[Saved data entries]
•••

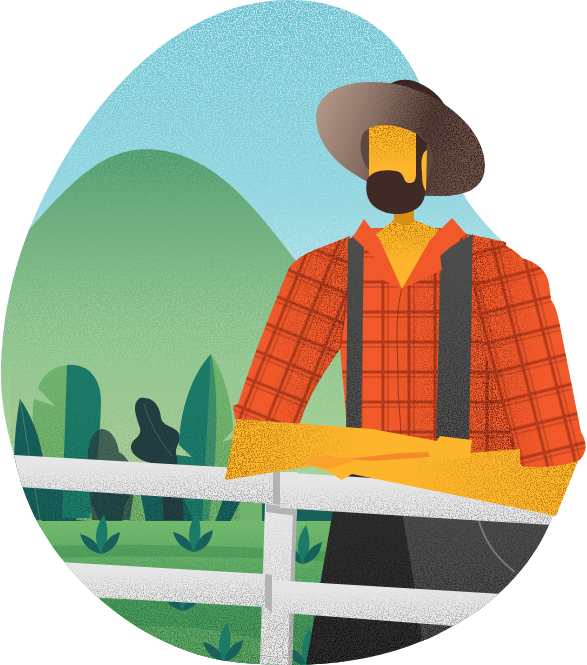
<!DOCTYPE html>
<html lang="en">
<head>
<meta charset="utf-8">
<title>Farmer at the fence</title>
<style>
:root {
  --paper: #ffffff;
  --teal: #1c7a69;
  --teal-dark: #17605b;
  --night: #243f42;
  --leaf: #6fb36c;
  --rail: #e6e6e6;
  --rail-shade: #b3b3b3;
  --shirt: #f1592a;
  --check: #8f2a14;
  --strap: #4d4d4d;
  --denim: #4b4b4c;
  --denim-dark: #2c2c2d;
  --skin: #fdb52b;
  --skin-shade: #d98f17;
  --hand: #f9a12a;
  --beard: #402a26;
}
html, body { margin: 0; background: var(--paper); overflow: hidden; }
svg { display: block; }
.grain { filter: url(#grain); }
.teal { fill: var(--teal); }
.teal-dark { fill: var(--teal-dark); }
.night { fill: var(--night); }
.leaf { fill: var(--leaf); }
.rail { fill: var(--rail); }
.rail-shade { fill: var(--rail-shade); }
.shirt { fill: var(--shirt); }
.strap { fill: var(--strap); }
.denim { fill: var(--denim); }
.denim-dark { fill: var(--denim-dark); }
.skin { fill: var(--skin); }
.skin-shade { fill: var(--skin-shade); }
.hand { fill: var(--hand); }
.beard { fill: var(--beard); }
.check { stroke: var(--check); stroke-opacity: .65; fill: none; }
.seam { stroke: var(--check); stroke-width: 1; fill: none; opacity: .8; }
</style>
</head>
<body>
<svg width="587" height="665" viewBox="0 0 587 665" role="img" aria-label="A bearded farmer in a hat and plaid shirt leaning on a white fence">
  <defs>
    <filter id="grain" x="0" y="0" width="100%" height="100%" color-interpolation-filters="sRGB">
      <feTurbulence type="fractalNoise" baseFrequency=".85" numOctaves="2" seed="4" result="noise"/>
      <feColorMatrix in="noise" values="0 0 0 0 0  0 0 0 0 0  0 0 0 0 0  0 0 0 9 -4.4" result="specks"/>
      <feComposite in="SourceGraphic" in2="specks" operator="in"/>
    </filter>

    <clipPath id="egg">
      <path d="M290 0C335 0 375 18 400 50C430 88 436 140 460 188C475 217 495 232 512 252C548 300 565 350 568 410C570 455 560 500 549 525C520 592 450 640 370 657C330 666 270 668 220 660C160 648 105 612 65 563C38 530 22 495 14 455C5 425 0 395 1 365C3 310 15 262 34 218C60 158 95 105 140 64C185 23 235 0 290 0Z"/>
    </clipPath>

    <linearGradient id="sky" x2="0" y2="1">
      <stop stop-color="#6cc2d2"/><stop offset=".5" stop-color="#8dd4de"/><stop offset="1" stop-color="#b5e2ea"/>
    </linearGradient>
    <linearGradient id="hill" x2="0" y2="1">
      <stop stop-color="#5ea578"/><stop offset=".35" stop-color="#7db985"/><stop offset=".75" stop-color="#a3ce96"/><stop offset="1" stop-color="#a9d399"/>
    </linearGradient>
    <linearGradient id="meadow" x2="0" y2="1">
      <stop stop-color="#72b96d"/><stop offset=".4" stop-color="#5aa963"/><stop offset="1" stop-color="#3f9457"/>
    </linearGradient>
    <linearGradient id="hat" x2="1" y2=".25">
      <stop stop-color="#b89d8c"/><stop offset=".4" stop-color="#8a7064"/><stop offset=".72" stop-color="#533c36"/><stop offset="1" stop-color="#6b5048"/>
    </linearGradient>
    <linearGradient id="dark-down" x2="0" y2="1">
      <stop stop-color="#000" stop-opacity="0"/><stop offset="1" stop-color="#000" stop-opacity=".55"/>
    </linearGradient>
    <linearGradient id="dark-right">
      <stop offset=".3" stop-color="#000" stop-opacity="0"/><stop offset="1" stop-color="#1d0c06" stop-opacity=".6"/>
    </linearGradient>
    <linearGradient id="dark-left">
      <stop stop-color="#5c1305" stop-opacity=".6"/><stop offset=".6" stop-color="#5c1305" stop-opacity="0"/>
    </linearGradient>
    <linearGradient id="amber-left">
      <stop stop-color="#8a4f00" stop-opacity=".65"/><stop offset=".55" stop-color="#8a4f00" stop-opacity="0"/>
    </linearGradient>
    <linearGradient id="amber-right">
      <stop offset=".35" stop-color="#8a4f00" stop-opacity="0"/><stop offset="1" stop-color="#8a4f00" stop-opacity=".55"/>
    </linearGradient>
    <linearGradient id="amber-top" x2="0" y2="1">
      <stop stop-color="#a86400" stop-opacity=".8"/><stop offset=".6" stop-color="#a86400" stop-opacity="0"/>
    </linearGradient>
    <linearGradient id="white-down" x2="0" y2="1">
      <stop stop-color="#fff" stop-opacity=".55"/><stop offset=".6" stop-color="#fff" stop-opacity=".1"/><stop offset="1" stop-color="#fff" stop-opacity=".5"/>
    </linearGradient>
    <linearGradient id="mist" x2="0" y2="1">
      <stop stop-color="#2f7e5c" stop-opacity=".45"/><stop offset=".45" stop-color="#c9ecc0" stop-opacity=".3"/><stop offset="1" stop-color="#c9ecc0" stop-opacity="0"/>
    </linearGradient>
    <linearGradient id="rail-dust" x2="0" y2="1">
      <stop offset=".2" stop-color="#777" stop-opacity="0"/><stop offset="1" stop-color="#777" stop-opacity=".6"/>
    </linearGradient>

    <pattern id="plaid-body" width="26" height="30" patternUnits="userSpaceOnUse" patternTransform="translate(371 244)">
      <path class="check" stroke-width="3" d="M0 8H26M12 0V30"/><path class="check" stroke-width="1" d="M0 13H26M17 0V30"/>
    </pattern>
    <pattern id="plaid-left" width="26" height="29" patternUnits="userSpaceOnUse" patternTransform="translate(290 262) rotate(22)">
      <path class="check" stroke-width="3" d="M0 8H26M12 0V29"/><path class="check" stroke-width="1" d="M0 13H26M17 0V29"/>
    </pattern>
    <pattern id="plaid-right" width="28" height="30" patternUnits="userSpaceOnUse" patternTransform="translate(480 244) rotate(-14)">
      <path class="check" stroke-width="3" d="M0 8H28M12 0V30"/><path class="check" stroke-width="1" d="M0 13H28M17 0V30"/>
    </pattern>

    <path id="hill-shape" d="M0 262C32 228 62 188 92 168C118 149 148 143 186 157C236 177 270 228 312 282L350 335V530H0Z"/>
    <path id="shirt-body" d="M352 236L372 228H440L472 235L506 242L524 460H420L348 436L340 348L330 300Z"/>
    <path id="sleeve-left" d="M350 236C322 248 300 252 289 268C275 302 255 350 238 404L233 406L235 419L297 428L301 420C308 396 326 370 340 349L348 300Z"/>
    <path id="sleeve-right" d="M473 235C494 240 512 246 522 258C536 262 547 270 549 284L551 300C556 306 558 316 560 326L581 432Q587 442 585 451Q582 461 572 464Q546 470 522 467L519 462C514 435 497 395 487 358C476 320 470 280 473 235Z"/>
    <path id="arm-front" d="M236 419L372 429L437 441L440 436L472 440L470 458L400 459L305 467L225 480Z"/>
    <path id="arm-back" d="M305 464Q308 456 322 456L346 458L372 461L520 449V466Q548 470 578 461L556 516L440 492L352 474L342 480L327 471Z"/>
    <path id="hat-brim" d="M316 116C318 92 342 82 372 82C405 82 436 95 457 114C480 134 488 158 484 174C480 190 462 197 436 196C405 196 378 190 354 174C332 160 316 140 316 116Z"/>
    <path id="rail-1" d="M14 455L273 470V504L20 487Z"/>
    <path id="rail-2" d="M280 472L570 491L566 526L280 508Z"/>
    <path id="rail-3" d="M60 562L265 574V607L90 597Z"/>
    <path id="rail-4" d="M272 580L520 595L480 628L272 612Z"/>
    <path id="post" d="M266 472H297L292 665H260Z"/>
    <g id="sprig">
      <path class="teal-dark" d="M0 17C-10 15-18 8-21-3C-10 0-2 6 0 17Z"/>
      <path class="teal" d="M0 17C-8 3-6-10 3-22C8-8 8 5 0 17Z"/>
      <path class="teal-dark" d="M0 17C2 6 8-1 19-5C17 8 10 15 0 17Z"/>
    </g>
  </defs>

  <g id="landscape" clip-path="url(#egg)">
    <rect width="587" height="340" fill="url(#sky)"/>
    <rect class="grain" width="587" height="340" fill="url(#white-down)"/>
    <use href="#hill-shape" fill="url(#hill)"/>
    <use class="grain" href="#hill-shape" fill="url(#mist)"/>

    <g id="plants">
      <path class="teal-dark" d="M10 487H340V527H10Z"/>
      <path class="leaf" d="M68 365C52 366 42 376 38 388L55 406L34 399C31 415 33 440 40 460L68 490Z"/>
      <path class="leaf" d="M24 500L38 488L42 522H26ZM76 520L86 490L100 522ZM122 522Q124 494 140 490L146 522ZM230 522L240 502L262 503V522Z"/>
      <path class="teal" d="M67 365C88 363 101 378 101 402C100 440 96 480 90 518H62Z"/>
      <path class="night" d="M88 470C86 446 92 430 102 429C112 430 117 440 119 452C130 458 136 474 134 490L130 520H92Z" opacity=".75"/>
      <path class="teal-dark" d="M20 399C34 420 46 446 50 520H16C12 470 14 430 20 399Z"/>
      <path d="M20 399L40 520" fill="none" stroke="#3d8c72"/>
      <path class="night" d="M140 398C152 396 160 405 161 418C163 428 180 426 180 438C179 446 172 450 179 460L184 520H164L160 464C146 464 130 456 131 446C132 438 142 438 140 428C136 416 131 404 140 398Z"/>
      <path d="M144 404Q152 432 172 456" fill="none" stroke="#43656a"/>
      <path class="teal" d="M211 354C192 374 180 410 179 445L192 457L177 455C178 480 184 505 196 524H206Z"/>
      <path class="leaf" d="M211 354C225 374 233 408 233 430L222 442L234 438C232 470 224 500 214 524H202Z"/>
      <path class="teal" d="M211 354C219 385 218 460 208 524H198Z" opacity=".6"/>
      <rect class="grain" x="10" y="355" width="230" height="170" fill="url(#dark-down)" opacity=".35"/>
    </g>

    <g id="grass">
      <rect y="521" width="340" height="144" fill="url(#meadow)"/>
      <path d="M0 548Q150 540 340 552V562Q160 552 0 560Z" fill="#459657" opacity=".6"/>
      <path d="M60 600Q170 596 330 614V665H60Z" fill="#46995a"/>
      <path d="M90 632Q180 618 262 640V665H90Z" fill="#62ad66" opacity=".7"/>
      <rect class="grain" y="521" width="340" height="144" fill="url(#dark-down)" opacity=".5"/>
      <use href="#sprig" x="101" y="537"/>
      <use href="#sprig" x="194" y="535"/>
      <use href="#sprig" x="303" y="547"/>
      <use href="#sprig" x="183" y="594"/>
      <use href="#sprig" x="224" y="645"/>
      <use href="#sprig" x="307" y="650"/>
    </g>

    <g id="trousers">
      <path class="denim-dark" d="M340 470L420 480L440 665H306Z"/>
      <path class="denim" d="M400 480L570 500V665H424C420 610 410 560 402 512Z"/>
      <path class="grain" d="M340 470L570 500V665H306Z" fill="url(#dark-down)"/>
      <path d="M478 518C484 540 496 558 515 572" fill="none" stroke="#777" stroke-width="2"/>
    </g>

    <g id="fence">
      <use class="rail" href="#post"/>
      <path class="rail-shade" d="M293 508H297L292 665H288ZM266 504L297 508V516L266 512Z"/>
      <use class="grain" href="#post" fill="url(#rail-dust)"/>
      <g class="rail">
        <use href="#rail-1"/><use href="#rail-2"/><use href="#rail-3"/><use href="#rail-4"/>
      </g>
      <path class="rail-shade" d="M273 470L280 472V505L273 504ZM265 574L272 575V613L265 607Z"/>
      <g class="grain" fill="url(#rail-dust)">
        <use href="#rail-1"/><use href="#rail-2"/><use href="#rail-3"/><use href="#rail-4"/>
      </g>
    </g>
  </g>

  <g id="farmer">
    <g id="shirt">
      <use class="shirt" href="#shirt-body"/>
      <use href="#shirt-body" fill="url(#plaid-body)"/>
      <use class="grain" href="#shirt-body" fill="url(#dark-right)"/>
      <path class="seam" d="M402 288C394 320 398 350 398 380S402 420 400 440"/>
      <use class="shirt" href="#sleeve-left"/>
      <use href="#sleeve-left" fill="url(#plaid-left)"/>
      <use class="grain" href="#sleeve-left" fill="url(#dark-right)" opacity=".7"/>
      <path class="seam" d="M348 290L340 349"/>
    </g>

    <g id="braces">
      <path class="strap" d="M348 239L364 234L361 438L346 434Z"/>
      <path class="strap" d="M441 252L473 234L469 442L436 438Z"/>
      <path class="grain" d="M348 239L364 234L361 438L346 434ZM441 252L473 234L469 442L436 438Z" fill="url(#dark-down)" opacity=".7"/>
    </g>

    <g id="right-sleeve">
      <use class="shirt" href="#sleeve-right"/>
      <use href="#sleeve-right" fill="url(#plaid-right)"/>
      <use class="grain" href="#sleeve-right" fill="url(#dark-left)"/>
    </g>

    <g id="neck">
      <path class="skin" d="M374 236L394 220H414L439 230L402 289Z"/>
      <path class="grain" d="M374 236L394 220H414L439 230L402 289Z" fill="url(#amber-top)"/>
      <path class="skin-shade" d="M394 204H414V222Q404 228 394 221Z"/>
      <path class="shirt" d="M364 219L353 237L377 260L372 275L402 289L380 240Z"/>
      <path class="shirt" d="M452 218L466 234L440 256L442 270L402 289L430 240Z"/>
    </g>

    <g id="forearms">
      <use class="skin" href="#arm-back"/>
      <use class="grain" href="#arm-back" fill="url(#amber-right)"/>
      <use class="skin" href="#arm-front"/>
      <use class="grain" href="#arm-front" fill="url(#amber-left)"/>
      <path class="hand" d="M305 464Q308 456 322 456L346 458L352 462L327 469Z"/>
      <path d="M346 459L400 453L428 452L430 457L372 461Z" fill="#f58a2b"/>
    </g>

    <g id="head">
      <path d="M388 85Q400 77 414 81Q438 90 446 108Z" fill="#3d2522"/>
      <use href="#hat-brim" fill="url(#hat)"/>
      <use class="grain" href="#hat-brim" fill="url(#dark-right)"/>
      <path d="M369 170C360 160 358 142 364 132C372 124 396 121 414 130C430 140 437 158 431 168L425 186Z" fill="#5d4840"/>
      <path class="skin" d="M369 128Q390 120 417 134V192H369Z"/>
      <path class="grain" d="M369 128Q390 120 417 134V192H369Z" fill="url(#amber-top)"/>
      <path class="beard" d="M367 180C371 171 384 169 396 171C406 173 402 182 409 183Q416 184 416 174V133L427 143L425 192C425 206 414 214 396 214C376 213 363 202 367 180Z"/>
      <path class="skin" d="M427 150C421 152 421 164 422 172C422 182 423 187 426 191Z"/>
    </g>
  </g>
</svg>
</body>
</html>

•••

* **Problem to work on**
Every line above that contains the word "noise" should be reported.

* **Exercise answer**
      <feTurbulence type="fractalNoise" baseFrequency=".85" numOctaves="2" seed="4" result="noise"/>
      <feColorMatrix in="noise" values="0 0 0 0 0  0 0 0 0 0  0 0 0 0 0  0 0 0 9 -4.4" result="specks"/>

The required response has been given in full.